Sunbelt Working Mothers
Reconciling Family and Factory
With Peter B. Evans
The recession of the 1980s triggered important economic and cultural changes in the United States, and working women were at the center of these changes. Sunbelt Working Mothers compares the experiences of Mexican–American and white mothers employed in apparel and electronics factories in Albuquerque and illuminates the ways in which individual women manage the competing demands of two roles. Authors Lamphere, Zavella, Gonzales, and Evans show how these mothers-without the economic resources of highly paid professional women-find day care, divide economic contributions and household responsibilities with spouses or roommates, and obtain emotional support from kin or friends.
After an overview of the recent industrialization of the Sunbelt economy, the authors consider how new participative management techniques have given greater flexibility to some women's work lives.
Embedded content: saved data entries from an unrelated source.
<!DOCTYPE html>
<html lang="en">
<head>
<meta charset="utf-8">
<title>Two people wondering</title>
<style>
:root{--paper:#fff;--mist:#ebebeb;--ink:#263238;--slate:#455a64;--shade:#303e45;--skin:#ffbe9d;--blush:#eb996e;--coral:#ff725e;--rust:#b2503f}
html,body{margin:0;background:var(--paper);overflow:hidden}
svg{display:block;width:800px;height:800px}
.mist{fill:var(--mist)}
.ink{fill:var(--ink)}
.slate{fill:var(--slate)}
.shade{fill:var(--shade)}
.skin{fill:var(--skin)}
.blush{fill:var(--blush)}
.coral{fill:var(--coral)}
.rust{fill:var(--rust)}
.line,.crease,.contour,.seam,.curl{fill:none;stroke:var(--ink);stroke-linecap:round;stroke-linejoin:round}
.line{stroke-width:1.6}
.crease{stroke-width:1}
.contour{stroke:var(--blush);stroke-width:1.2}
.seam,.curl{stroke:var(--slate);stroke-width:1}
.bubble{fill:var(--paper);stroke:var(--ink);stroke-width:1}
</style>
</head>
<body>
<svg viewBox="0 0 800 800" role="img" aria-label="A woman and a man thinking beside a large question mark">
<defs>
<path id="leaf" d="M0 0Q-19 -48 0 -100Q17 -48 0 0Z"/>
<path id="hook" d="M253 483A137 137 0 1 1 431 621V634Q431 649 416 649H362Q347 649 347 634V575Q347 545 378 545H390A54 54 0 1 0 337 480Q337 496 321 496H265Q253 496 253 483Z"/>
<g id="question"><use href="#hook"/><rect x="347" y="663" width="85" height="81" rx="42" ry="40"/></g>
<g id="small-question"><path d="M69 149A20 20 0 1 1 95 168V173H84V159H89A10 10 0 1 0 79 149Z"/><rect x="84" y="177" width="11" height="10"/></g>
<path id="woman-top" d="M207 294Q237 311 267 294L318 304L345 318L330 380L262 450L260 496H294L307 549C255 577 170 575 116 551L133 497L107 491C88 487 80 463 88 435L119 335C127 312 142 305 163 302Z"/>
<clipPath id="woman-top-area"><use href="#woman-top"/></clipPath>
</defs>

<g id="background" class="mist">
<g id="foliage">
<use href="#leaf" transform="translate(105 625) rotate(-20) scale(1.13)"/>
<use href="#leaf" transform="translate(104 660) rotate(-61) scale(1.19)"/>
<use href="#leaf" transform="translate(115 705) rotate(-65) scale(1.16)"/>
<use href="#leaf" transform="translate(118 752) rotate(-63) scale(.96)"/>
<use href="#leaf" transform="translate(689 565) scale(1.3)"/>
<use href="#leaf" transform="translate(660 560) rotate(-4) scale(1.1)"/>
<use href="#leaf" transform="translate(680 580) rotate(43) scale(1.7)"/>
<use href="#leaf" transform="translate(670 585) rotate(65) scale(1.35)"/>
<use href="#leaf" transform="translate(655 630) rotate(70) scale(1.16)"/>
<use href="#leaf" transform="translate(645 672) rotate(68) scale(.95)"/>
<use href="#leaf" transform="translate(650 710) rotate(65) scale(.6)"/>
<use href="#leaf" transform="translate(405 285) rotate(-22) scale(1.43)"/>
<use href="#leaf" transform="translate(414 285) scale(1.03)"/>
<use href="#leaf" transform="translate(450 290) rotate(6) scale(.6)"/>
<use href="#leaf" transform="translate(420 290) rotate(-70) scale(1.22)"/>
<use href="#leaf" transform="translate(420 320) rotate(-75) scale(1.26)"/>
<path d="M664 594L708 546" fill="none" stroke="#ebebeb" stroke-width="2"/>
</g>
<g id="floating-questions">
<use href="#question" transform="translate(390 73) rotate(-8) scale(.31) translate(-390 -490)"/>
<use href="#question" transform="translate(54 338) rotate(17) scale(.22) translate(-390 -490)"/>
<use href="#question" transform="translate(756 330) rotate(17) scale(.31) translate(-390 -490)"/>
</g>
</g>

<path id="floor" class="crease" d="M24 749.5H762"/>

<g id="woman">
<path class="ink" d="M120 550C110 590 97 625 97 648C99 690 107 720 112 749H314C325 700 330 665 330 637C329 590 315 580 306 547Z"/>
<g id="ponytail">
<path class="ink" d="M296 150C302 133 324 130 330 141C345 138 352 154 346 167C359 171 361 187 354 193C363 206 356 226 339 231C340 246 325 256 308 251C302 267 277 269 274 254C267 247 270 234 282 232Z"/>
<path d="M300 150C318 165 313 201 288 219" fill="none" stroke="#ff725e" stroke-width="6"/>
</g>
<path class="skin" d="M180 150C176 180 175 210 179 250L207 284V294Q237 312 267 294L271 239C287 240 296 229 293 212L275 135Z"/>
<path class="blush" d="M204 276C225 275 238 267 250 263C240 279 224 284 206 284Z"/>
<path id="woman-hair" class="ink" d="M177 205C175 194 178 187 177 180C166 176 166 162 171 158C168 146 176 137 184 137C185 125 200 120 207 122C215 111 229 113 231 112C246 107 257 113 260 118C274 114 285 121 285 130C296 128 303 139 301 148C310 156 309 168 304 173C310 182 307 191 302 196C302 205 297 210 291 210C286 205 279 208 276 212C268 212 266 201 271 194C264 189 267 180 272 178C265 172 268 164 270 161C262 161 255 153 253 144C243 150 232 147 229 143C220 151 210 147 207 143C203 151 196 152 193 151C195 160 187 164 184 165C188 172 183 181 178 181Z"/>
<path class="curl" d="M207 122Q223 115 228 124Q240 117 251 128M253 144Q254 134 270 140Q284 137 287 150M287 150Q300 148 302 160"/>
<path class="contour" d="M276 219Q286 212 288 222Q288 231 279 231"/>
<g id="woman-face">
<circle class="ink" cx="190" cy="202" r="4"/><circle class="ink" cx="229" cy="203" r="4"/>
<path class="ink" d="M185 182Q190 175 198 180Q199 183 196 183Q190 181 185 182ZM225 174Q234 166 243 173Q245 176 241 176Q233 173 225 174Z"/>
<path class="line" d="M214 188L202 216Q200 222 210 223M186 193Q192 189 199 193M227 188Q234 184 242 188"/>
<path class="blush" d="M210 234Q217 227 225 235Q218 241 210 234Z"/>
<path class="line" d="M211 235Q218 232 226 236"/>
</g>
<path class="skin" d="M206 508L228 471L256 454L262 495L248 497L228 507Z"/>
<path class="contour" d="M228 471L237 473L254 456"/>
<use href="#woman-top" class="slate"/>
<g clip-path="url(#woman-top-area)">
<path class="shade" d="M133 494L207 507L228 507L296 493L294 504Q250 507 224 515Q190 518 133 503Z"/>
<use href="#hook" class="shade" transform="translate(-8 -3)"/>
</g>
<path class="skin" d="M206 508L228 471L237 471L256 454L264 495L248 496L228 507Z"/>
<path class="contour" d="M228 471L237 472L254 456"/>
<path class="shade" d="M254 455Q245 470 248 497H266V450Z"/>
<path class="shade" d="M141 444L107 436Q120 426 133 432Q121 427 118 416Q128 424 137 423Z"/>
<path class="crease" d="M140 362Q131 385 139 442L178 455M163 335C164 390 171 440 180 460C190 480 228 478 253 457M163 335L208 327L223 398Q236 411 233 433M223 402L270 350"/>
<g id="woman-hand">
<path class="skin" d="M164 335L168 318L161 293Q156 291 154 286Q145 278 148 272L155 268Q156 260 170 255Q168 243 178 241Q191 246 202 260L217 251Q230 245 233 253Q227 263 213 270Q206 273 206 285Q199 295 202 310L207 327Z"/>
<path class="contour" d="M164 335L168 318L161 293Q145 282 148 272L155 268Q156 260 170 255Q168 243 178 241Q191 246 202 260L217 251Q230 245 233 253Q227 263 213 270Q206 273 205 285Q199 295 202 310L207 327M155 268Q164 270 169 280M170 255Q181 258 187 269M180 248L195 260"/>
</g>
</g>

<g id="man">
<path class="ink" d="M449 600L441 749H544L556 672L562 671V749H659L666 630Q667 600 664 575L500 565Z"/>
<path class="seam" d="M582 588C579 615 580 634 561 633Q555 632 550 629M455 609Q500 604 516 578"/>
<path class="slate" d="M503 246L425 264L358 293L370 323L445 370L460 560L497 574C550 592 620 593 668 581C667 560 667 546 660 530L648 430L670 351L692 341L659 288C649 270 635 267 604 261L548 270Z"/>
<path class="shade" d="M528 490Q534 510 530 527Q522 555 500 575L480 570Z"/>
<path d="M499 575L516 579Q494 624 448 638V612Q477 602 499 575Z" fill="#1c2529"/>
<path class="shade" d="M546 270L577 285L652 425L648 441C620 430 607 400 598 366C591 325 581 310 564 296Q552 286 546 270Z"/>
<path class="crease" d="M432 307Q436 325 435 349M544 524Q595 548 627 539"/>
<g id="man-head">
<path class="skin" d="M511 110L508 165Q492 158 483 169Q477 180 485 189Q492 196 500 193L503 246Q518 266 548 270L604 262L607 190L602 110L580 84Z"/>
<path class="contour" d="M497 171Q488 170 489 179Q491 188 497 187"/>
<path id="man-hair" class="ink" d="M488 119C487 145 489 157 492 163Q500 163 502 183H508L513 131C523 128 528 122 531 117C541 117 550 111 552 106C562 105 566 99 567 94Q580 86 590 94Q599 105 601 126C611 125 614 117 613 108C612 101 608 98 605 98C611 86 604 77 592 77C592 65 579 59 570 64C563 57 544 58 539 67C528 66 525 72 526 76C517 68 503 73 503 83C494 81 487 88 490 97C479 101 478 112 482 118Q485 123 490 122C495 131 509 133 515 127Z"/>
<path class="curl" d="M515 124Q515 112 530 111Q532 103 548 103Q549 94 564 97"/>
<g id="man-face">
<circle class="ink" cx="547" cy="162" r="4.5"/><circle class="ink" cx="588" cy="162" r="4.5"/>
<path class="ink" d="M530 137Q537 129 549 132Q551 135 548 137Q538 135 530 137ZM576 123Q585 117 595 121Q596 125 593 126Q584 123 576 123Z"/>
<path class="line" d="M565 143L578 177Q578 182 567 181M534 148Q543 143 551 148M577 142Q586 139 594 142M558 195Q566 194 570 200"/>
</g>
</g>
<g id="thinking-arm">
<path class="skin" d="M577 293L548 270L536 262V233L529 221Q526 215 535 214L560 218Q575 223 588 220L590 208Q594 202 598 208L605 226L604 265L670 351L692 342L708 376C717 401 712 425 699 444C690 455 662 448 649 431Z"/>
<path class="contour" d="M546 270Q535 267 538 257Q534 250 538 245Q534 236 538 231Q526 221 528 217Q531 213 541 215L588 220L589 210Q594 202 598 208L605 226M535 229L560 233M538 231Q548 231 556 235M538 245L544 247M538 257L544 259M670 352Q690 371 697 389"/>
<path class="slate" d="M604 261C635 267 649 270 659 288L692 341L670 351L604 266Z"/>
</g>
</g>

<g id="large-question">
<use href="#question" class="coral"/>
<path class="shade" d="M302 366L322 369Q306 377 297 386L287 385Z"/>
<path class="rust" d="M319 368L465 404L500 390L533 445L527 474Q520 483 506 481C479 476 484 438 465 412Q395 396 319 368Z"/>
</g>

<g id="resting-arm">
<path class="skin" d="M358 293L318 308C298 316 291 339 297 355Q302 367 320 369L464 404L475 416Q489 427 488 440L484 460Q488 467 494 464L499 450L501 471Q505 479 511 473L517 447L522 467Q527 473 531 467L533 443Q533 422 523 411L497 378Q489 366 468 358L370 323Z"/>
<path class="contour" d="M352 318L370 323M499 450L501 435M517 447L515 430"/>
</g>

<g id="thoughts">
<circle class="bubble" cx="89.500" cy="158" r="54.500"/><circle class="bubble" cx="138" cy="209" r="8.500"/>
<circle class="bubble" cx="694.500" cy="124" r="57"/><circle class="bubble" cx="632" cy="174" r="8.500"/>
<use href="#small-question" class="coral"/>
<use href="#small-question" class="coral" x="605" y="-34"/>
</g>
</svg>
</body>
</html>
Drawing on interviews with married couples and single mothers, they offer an engaging account of representative women's home lives, and conclude that working families are changing. This timely book will be welcomed by students and scholars in the fields of anthropology, sociology, labor studies, women's studies, and social history.